=== Work item ===
Each record below should be returned exactly, with its pictures left out.

=== Exercise materials ===
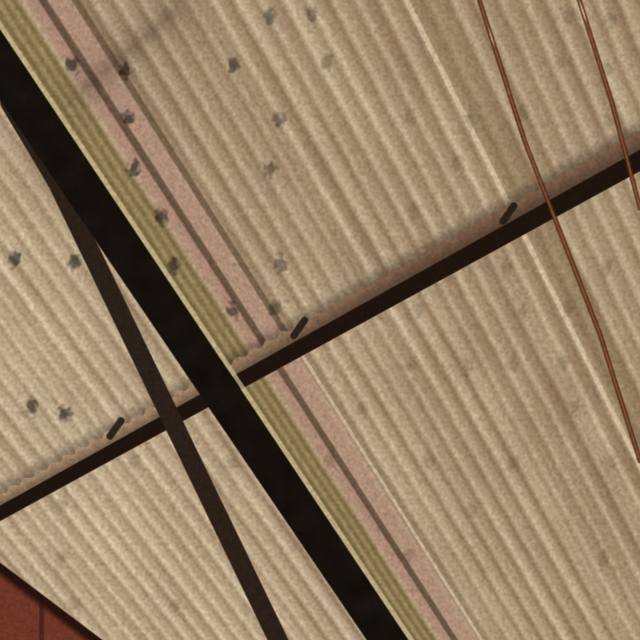
This texture is drawn by a Shadertoy shader. Its source:

```glsl
// Underside of a corrugated roof with a dark beam, a purlin, a brace and hanging wires.

vec2 hash2(vec2 c) {
    vec3 q = fract(c.xyx * vec3(0.1031, 0.103, 0.0973));
    q += dot(q, q.yzx + 33.33);
    return fract((q.xx + q.yz) * q.zy);
}

float gradientNoise(vec2 p) {
    vec2 i = floor(p), f = p - i, w = f * f * (3.0 - 2.0 * f);
    vec2 e = vec2(0, 1);
    float a = dot(hash2(i) * 2.0 - 1.0, f);
    float b = dot(hash2(i + e.yx) * 2.0 - 1.0, f - e.yx);
    float c = dot(hash2(i + e.xy) * 2.0 - 1.0, f - e.xy);
    float d = dot(hash2(i + 1.0) * 2.0 - 1.0, f - 1.0);
    return mix(mix(a, b, w.x), mix(c, d, w.x), w.y);
}

// Signed distance to a line, positive on the left of a to b
float side(vec2 p, vec2 a, vec2 b) {
    vec2 d = normalize(b - a);
    return dot(p - a, vec2(-d.y, d.x));
}

float segment(vec2 p, vec2 a, vec2 b) {
    vec2 d = b - a;
    return length(p - a - d * clamp(dot(p - a, d) / dot(d, d), 0.0, 1.0));
}

float cover(float d) {
    float soft = max(0.0018, 0.8 / iResolution.y);
    return 1.0 - smoothstep(-soft, soft, d);
}

// Soft stripe of given centre and half width
float stripe(float x, float centre, float halfWidth) {
    return 1.0 - smoothstep(halfWidth * 0.5, halfWidth * 1.3, abs(x - centre));
}

vec3 roofSheet(vec2 p, float rib, float abovePurlin) {
    float wobble = gradientNoise(p * 9.0);
    float phase = rib / 0.0375 + 0.08 * wobble;
    float wave = 0.5 + 0.5 * cos(6.2832 * phase);
    float fine = 0.5 + 0.5 * cos(6.2832 * (phase * 2.0 + 0.3));
    float tone = 0.22 + 0.42 * wave * wave + 0.2 * fine;
    tone += 0.45 * gradientNoise(vec2(rib * 38.0, p.y * 1.5)) + 0.18 * wobble;
    tone += 0.22 * smoothstep(0.0, -0.25, rib);
    vec3 col = mix(vec3(0.53, 0.43, 0.325), vec3(0.79, 0.71, 0.59), clamp(tone, -0.25, 1.2));

    // Olive and pink strips beside the beam
    col = mix(col, vec3(0.5, 0.43, 0.27) + 0.12 * (fine - 0.4), 0.8 * stripe(rib, 0.003, 0.032));
    col = mix(col, vec3(0.67, 0.53, 0.46), 0.8 * stripe(rib, 0.05, 0.016));
    col = mix(col, vec3(0.68, 0.55, 0.47), 0.85 * stripe(rib, 0.093, 0.022));
    col = mix(col, vec3(0.32, 0.24, 0.18), 0.75 * stripe(rib, 0.067, 0.008));
    col = mix(col, vec3(0.36, 0.28, 0.21), 0.65 * stripe(rib, 0.118, 0.007) * abovePurlin);
    col = mix(col, vec3(0.82, 0.75, 0.64), 0.7 * stripe(rib, 0.123, 0.004) * (1.0 - abovePurlin));

    // Overlap of two sheets
    col = mix(col, vec3(0.5, 0.41, 0.29), 0.5 * stripe(rib, 0.67, 0.03));
    col = mix(col, vec3(0.83, 0.76, 0.62), 0.7 * stripe(rib, 0.635, 0.005));

    // Dirty seam and scattered stains
    float seam = segment(p, vec2(0.13, 0.86), vec2(0.27, 0.98));
    col *= 1.0 - 0.22 * exp(-seam * 55.0);
    vec2 cell = floor(p * 13.0), rnd = hash2(cell + 7.0);
    float spot = length((fract(p * 13.0) - 0.25 - 0.5 * rnd) * vec2(1.0, 0.75));
    spot += 0.12 * gradientNoise(p * 120.0);
    float dirty = step(0.6, rnd.y) * mix(0.12, 0.5, smoothstep(0.65, 0.25, p.x) * abovePurlin);
    return col * (1.0 - dirty * (1.0 - smoothstep(0.05, 0.17, spot)));
}

void mainImage(out vec4 fragColor, in vec2 fragCoord) {
    vec2 p = fragCoord / iResolution.xy;

    // Ribs fan out from a far vanishing point; rib is their place on the top edge
    float rib = 2.625 - 3.975 * (2.625 - p.x) / (p.y + 2.975);
    float purlin = side(p, vec2(0.0, 0.186), vec2(1.0, 0.733));
    vec3 col = roofSheet(p, rib, step(0.0, purlin));

    // Purlin: cast shadow, brown flange, dark web
    float web = mix(0.021, 0.029, p.x);
    float lip = web + mix(0.016, 0.027, p.x) + 0.003 * cos(6.2832 * rib / 0.0375);
    col *= 1.0 - 0.28 * smoothstep(0.022, 0.0, abs(purlin - lip));
    vec3 flange = mix(vec3(0.56, 0.46, 0.36), vec3(0.41, 0.31, 0.24), smoothstep(0.2, 0.7, p.x));
    flange *= 0.85 + 0.3 * smoothstep(web, lip, purlin);
    col = mix(col, flange, cover(max(purlin - lip, -purlin)));
    col = mix(col, vec3(0.12, 0.075, 0.05), cover(max(purlin - web, -purlin)));

    // Clips along the purlin
    for (int i = 0; i < 3; i++) {
        float x = 0.18 + float(i) * (0.267 + 0.02 * float(i));
        vec2 clip = vec2(x, 0.234 + 0.547 * x);
        float d = segment(p, clip - vec2(0.008, 0.014), clip + vec2(0.009, 0.01));
        col = mix(col, vec3(0.13, 0.1, 0.08), 0.9 * cover(d - 0.0055));
    }

    // Red wall in the lower left corner
    float wall = side(p, vec2(0.0, 0.121), vec2(0.16, 0.0));
    vec3 brick = vec3(0.43, 0.21, 0.15) * (1.0 - 0.35 * stripe(p.x, 0.065, 0.004));
    brick = mix(brick, vec3(0.15, 0.07, 0.05), smoothstep(-0.022, -0.008, wall));
    col = mix(col, brick, cover(wall));

    // Slanting brace, then the main beam with its lit rim
    float brace = segment(p, vec2(0.015, 0.84), vec2(0.09, 0.714));
    brace = min(brace, segment(p, vec2(0.09, 0.714), vec2(0.444, -0.02)));
    col = mix(col, vec3(0.17, 0.125, 0.095), cover(brace - 0.0148));
    float beamTop = side(p, vec2(0.0, 0.954), vec2(0.638, 0.0));
    float beamBase = side(p, vec2(0.0, 0.844), vec2(0.573, 0.0));
    col = mix(col, vec3(0.76, 0.71, 0.53), 0.75 * stripe(beamTop, 0.004, 0.004));
    vec3 steel = vec3(0.085, 0.065, 0.05) + 0.03 * gradientNoise(p * 30.0);
    col = mix(col, steel, cover(max(beamTop, -beamBase)));

    // Rusty wires with glints
    float wire = segment(p, vec2(0.749, 1.0), vec2(0.82, 0.779));
    wire = min(wire, segment(p, vec2(0.82, 0.779), vec2(0.937, 0.479)));
    wire = min(wire, segment(p, vec2(0.937, 0.479), vec2(1.0, 0.28)));
    wire = min(wire, segment(p, vec2(0.905, 1.0), vec2(0.957, 0.837)));
    wire = min(wire, segment(p, vec2(0.957, 0.837), vec2(1.0, 0.675)));
    float glint = smoothstep(0.1, 0.4, gradientNoise(p * 24.0));
    col = mix(col, vec3(0.27, 0.15, 0.09), 0.85 * cover(wire - 0.0038));
    col = mix(col, mix(vec3(0.5, 0.31, 0.19), vec3(0.85, 0.7, 0.54), glint), cover(wire - 0.0014));

    // Film grain
    float grain = gradientNoise(p * 190.0) + 0.6 * gradientNoise(p * 95.0);
    col *= 1.0 + 0.16 * grain;
    fragColor = vec4(clamp(col, 0.0, 1.0), 1.0);
}
```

=== Output for this exercise ===
This texture is drawn by a Shadertoy shader. Its source:

```glsl
// Underside of a corrugated roof with a dark beam, a purlin, a brace and hanging wires.

vec2 hash2(vec2 c) {
    vec3 q = fract(c.xyx * vec3(0.1031, 0.103, 0.0973));
    q += dot(q, q.yzx + 33.33);
    return fract((q.xx + q.yz) * q.zy);
}

float gradientNoise(vec2 p) {
    vec2 i = floor(p), f = p - i, w = f * f * (3.0 - 2.0 * f);
    vec2 e = vec2(0, 1);
    float a = dot(hash2(i) * 2.0 - 1.0, f);
    float b = dot(hash2(i + e.yx) * 2.0 - 1.0, f - e.yx);
    float c = dot(hash2(i + e.xy) * 2.0 - 1.0, f - e.xy);
    float d = dot(hash2(i + 1.0) * 2.0 - 1.0, f - 1.0);
    return mix(mix(a, b, w.x), mix(c, d, w.x), w.y);
}

// Signed distance to a line, positive on the left of a to b
float side(vec2 p, vec2 a, vec2 b) {
    vec2 d = normalize(b - a);
    return dot(p - a, vec2(-d.y, d.x));
}

float segment(vec2 p, vec2 a, vec2 b) {
    vec2 d = b - a;
    return length(p - a - d * clamp(dot(p - a, d) / dot(d, d), 0.0, 1.0));
}

float cover(float d) {
    float soft = max(0.0018, 0.8 / iResolution.y);
    return 1.0 - smoothstep(-soft, soft, d);
}

// Soft stripe of given centre and half width
float stripe(float x, float centre, float halfWidth) {
    return 1.0 - smoothstep(halfWidth * 0.5, halfWidth * 1.3, abs(x - centre));
}

vec3 roofSheet(vec2 p, float rib, float abovePurlin) {
    float wobble = gradientNoise(p * 9.0);
    float phase = rib / 0.0375 + 0.08 * wobble;
    float wave = 0.5 + 0.5 * cos(6.2832 * phase);
    float fine = 0.5 + 0.5 * cos(6.2832 * (phase * 2.0 + 0.3));
    float tone = 0.22 + 0.42 * wave * wave + 0.2 * fine;
    tone += 0.45 * gradientNoise(vec2(rib * 38.0, p.y * 1.5)) + 0.18 * wobble;
    tone += 0.22 * smoothstep(0.0, -0.25, rib);
    vec3 col = mix(vec3(0.53, 0.43, 0.325), vec3(0.79, 0.71, 0.59), clamp(tone, -0.25, 1.2));

    // Olive and pink strips beside the beam
    col = mix(col, vec3(0.5, 0.43, 0.27) + 0.12 * (fine - 0.4), 0.8 * stripe(rib, 0.003, 0.032));
    col = mix(col, vec3(0.67, 0.53, 0.46), 0.8 * stripe(rib, 0.05, 0.016));
    col = mix(col, vec3(0.68, 0.55, 0.47), 0.85 * stripe(rib, 0.093, 0.022));
    col = mix(col, vec3(0.32, 0.24, 0.18), 0.75 * stripe(rib, 0.067, 0.008));
    col = mix(col, vec3(0.36, 0.28, 0.21), 0.65 * stripe(rib, 0.118, 0.007) * abovePurlin);
    col = mix(col, vec3(0.82, 0.75, 0.64), 0.7 * stripe(rib, 0.123, 0.004) * (1.0 - abovePurlin));

    // Overlap of two sheets
    col = mix(col, vec3(0.5, 0.41, 0.29), 0.5 * stripe(rib, 0.67, 0.03));
    col = mix(col, vec3(0.83, 0.76, 0.62), 0.7 * stripe(rib, 0.635, 0.005));

    // Dirty seam and scattered stains
    float seam = segment(p, vec2(0.13, 0.86), vec2(0.27, 0.98));
    col *= 1.0 - 0.22 * exp(-seam * 55.0);
    vec2 cell = floor(p * 13.0), rnd = hash2(cell + 7.0);
    float spot = length((fract(p * 13.0) - 0.25 - 0.5 * rnd) * vec2(1.0, 0.75));
    spot += 0.12 * gradientNoise(p * 120.0);
    float dirty = step(0.6, rnd.y) * mix(0.12, 0.5, smoothstep(0.65, 0.25, p.x) * abovePurlin);
    return col * (1.0 - dirty * (1.0 - smoothstep(0.05, 0.17, spot)));
}

void mainImage(out vec4 fragColor, in vec2 fragCoord) {
    vec2 p = fragCoord / iResolution.xy;

    // Ribs fan out from a far vanishing point; rib is their place on the top edge
    float rib = 2.625 - 3.975 * (2.625 - p.x) / (p.y + 2.975);
    float purlin = side(p, vec2(0.0, 0.186), vec2(1.0, 0.733));
    vec3 col = roofSheet(p, rib, step(0.0, purlin));

    // Purlin: cast shadow, brown flange, dark web
    float web = mix(0.021, 0.029, p.x);
    float lip = web + mix(0.016, 0.027, p.x) + 0.003 * cos(6.2832 * rib / 0.0375);
    col *= 1.0 - 0.28 * smoothstep(0.022, 0.0, abs(purlin - lip));
    vec3 flange = mix(vec3(0.56, 0.46, 0.36), vec3(0.41, 0.31, 0.24), smoothstep(0.2, 0.7, p.x));
    flange *= 0.85 + 0.3 * smoothstep(web, lip, purlin);
    col = mix(col, flange, cover(max(purlin - lip, -purlin)));
    col = mix(col, vec3(0.12, 0.075, 0.05), cover(max(purlin - web, -purlin)));

    // Clips along the purlin
    for (int i = 0; i < 3; i++) {
        float x = 0.18 + float(i) * (0.267 + 0.02 * float(i));
        vec2 clip = vec2(x, 0.234 + 0.547 * x);
        float d = segment(p, clip - vec2(0.008, 0.014), clip + vec2(0.009, 0.01));
        col = mix(col, vec3(0.13, 0.1, 0.08), 0.9 * cover(d - 0.0055));
    }

    // Red wall in the lower left corner
    float wall = side(p, vec2(0.0, 0.121), vec2(0.16, 0.0));
    vec3 brick = vec3(0.43, 0.21, 0.15) * (1.0 - 0.35 * stripe(p.x, 0.065, 0.004));
    brick = mix(brick, vec3(0.15, 0.07, 0.05), smoothstep(-0.022, -0.008, wall));
    col = mix(col, brick, cover(wall));

    // Slanting brace, then the main beam with its lit rim
    float brace = segment(p, vec2(0.015, 0.84), vec2(0.09, 0.714));
    brace = min(brace, segment(p, vec2(0.09, 0.714), vec2(0.444, -0.02)));
    col = mix(col, vec3(0.17, 0.125, 0.095), cover(brace - 0.0148));
    float beamTop = side(p, vec2(0.0, 0.954), vec2(0.638, 0.0));
    float beamBase = side(p, vec2(0.0, 0.844), vec2(0.573, 0.0));
    col = mix(col, vec3(0.76, 0.71, 0.53), 0.75 * stripe(beamTop, 0.004, 0.004));
    vec3 steel = vec3(0.085, 0.065, 0.05) + 0.03 * gradientNoise(p * 30.0);
    col = mix(col, steel, cover(max(beamTop, -beamBase)));

    // Rusty wires with glints
    float wire = segment(p, vec2(0.749, 1.0), vec2(0.82, 0.779));
    wire = min(wire, segment(p, vec2(0.82, 0.779), vec2(0.937, 0.479)));
    wire = min(wire, segment(p, vec2(0.937, 0.479), vec2(1.0, 0.28)));
    wire = min(wire, segment(p, vec2(0.905, 1.0), vec2(0.957, 0.837)));
    wire = min(wire, segment(p, vec2(0.957, 0.837), vec2(1.0, 0.675)));
    float glint = smoothstep(0.1, 0.4, gradientNoise(p * 24.0));
    col = mix(col, vec3(0.27, 0.15, 0.09), 0.85 * cover(wire - 0.0038));
    col = mix(col, mix(vec3(0.5, 0.31, 0.19), vec3(0.85, 0.7, 0.54), glint), cover(wire - 0.0014));

    // Film grain
    float grain = gradientNoise(p * 190.0) + 0.6 * gradientNoise(p * 95.0);
    col *= 1.0 + 0.16 * grain;
    fragColor = vec4(clamp(col, 0.0, 1.0), 1.0);
}
```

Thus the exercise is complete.